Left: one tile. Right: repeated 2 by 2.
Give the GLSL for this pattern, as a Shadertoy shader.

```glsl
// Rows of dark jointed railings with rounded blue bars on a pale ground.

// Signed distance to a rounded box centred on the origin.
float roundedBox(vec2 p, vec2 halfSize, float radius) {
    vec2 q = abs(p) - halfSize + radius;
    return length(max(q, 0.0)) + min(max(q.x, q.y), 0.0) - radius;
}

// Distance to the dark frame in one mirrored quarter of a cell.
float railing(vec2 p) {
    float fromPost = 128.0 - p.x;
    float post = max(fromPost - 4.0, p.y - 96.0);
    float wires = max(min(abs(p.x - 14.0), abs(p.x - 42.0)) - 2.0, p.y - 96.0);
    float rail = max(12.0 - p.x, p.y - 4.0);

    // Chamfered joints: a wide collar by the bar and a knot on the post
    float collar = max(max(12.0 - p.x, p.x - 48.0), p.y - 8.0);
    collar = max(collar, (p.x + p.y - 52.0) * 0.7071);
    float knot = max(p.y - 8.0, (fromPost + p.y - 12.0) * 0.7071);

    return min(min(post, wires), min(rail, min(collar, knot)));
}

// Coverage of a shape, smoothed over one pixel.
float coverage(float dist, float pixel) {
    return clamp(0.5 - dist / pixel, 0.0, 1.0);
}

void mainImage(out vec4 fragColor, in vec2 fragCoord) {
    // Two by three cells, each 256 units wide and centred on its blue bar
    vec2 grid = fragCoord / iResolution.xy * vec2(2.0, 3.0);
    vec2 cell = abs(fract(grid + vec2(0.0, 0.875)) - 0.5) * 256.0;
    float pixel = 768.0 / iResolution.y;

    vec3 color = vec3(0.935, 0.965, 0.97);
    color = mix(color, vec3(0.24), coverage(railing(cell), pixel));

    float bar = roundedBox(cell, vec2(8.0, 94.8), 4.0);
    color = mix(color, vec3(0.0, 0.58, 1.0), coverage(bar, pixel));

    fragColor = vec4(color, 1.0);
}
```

***

• _Your task_:
None of the records may be left out; each is to be restated exactly.

• _Result of this exercise_:
Left: one tile. Right: repeated 2 by 2.
Give the GLSL for this pattern, as a Shadertoy shader.

```glsl
// Rows of dark jointed railings with rounded blue bars on a pale ground.

// Signed distance to a rounded box centred on the origin.
float roundedBox(vec2 p, vec2 halfSize, float radius) {
    vec2 q = abs(p) - halfSize + radius;
    return length(max(q, 0.0)) + min(max(q.x, q.y), 0.0) - radius;
}

// Distance to the dark frame in one mirrored quarter of a cell.
float railing(vec2 p) {
    float fromPost = 128.0 - p.x;
    float post = max(fromPost - 4.0, p.y - 96.0);
    float wires = max(min(abs(p.x - 14.0), abs(p.x - 42.0)) - 2.0, p.y - 96.0);
    float rail = max(12.0 - p.x, p.y - 4.0);

    // Chamfered joints: a wide collar by the bar and a knot on the post
    float collar = max(max(12.0 - p.x, p.x - 48.0), p.y - 8.0);
    collar = max(collar, (p.x + p.y - 52.0) * 0.7071);
    float knot = max(p.y - 8.0, (fromPost + p.y - 12.0) * 0.7071);

    return min(min(post, wires), min(rail, min(collar, knot)));
}

// Coverage of a shape, smoothed over one pixel.
float coverage(float dist, float pixel) {
    return clamp(0.5 - dist / pixel, 0.0, 1.0);
}

void mainImage(out vec4 fragColor, in vec2 fragCoord) {
    // Two by three cells, each 256 units wide and centred on its blue bar
    vec2 grid = fragCoord / iResolution.xy * vec2(2.0, 3.0);
    vec2 cell = abs(fract(grid + vec2(0.0, 0.875)) - 0.5) * 256.0;
    float pixel = 768.0 / iResolution.y;

    vec3 color = vec3(0.935, 0.965, 0.97);
    color = mix(color, vec3(0.24), coverage(railing(cell), pixel));

    float bar = roundedBox(cell, vec2(8.0, 94.8), 4.0);
    color = mix(color, vec3(0.0, 0.58, 1.0), coverage(bar, pixel));

    fragColor = vec4(color, 1.0);
}
```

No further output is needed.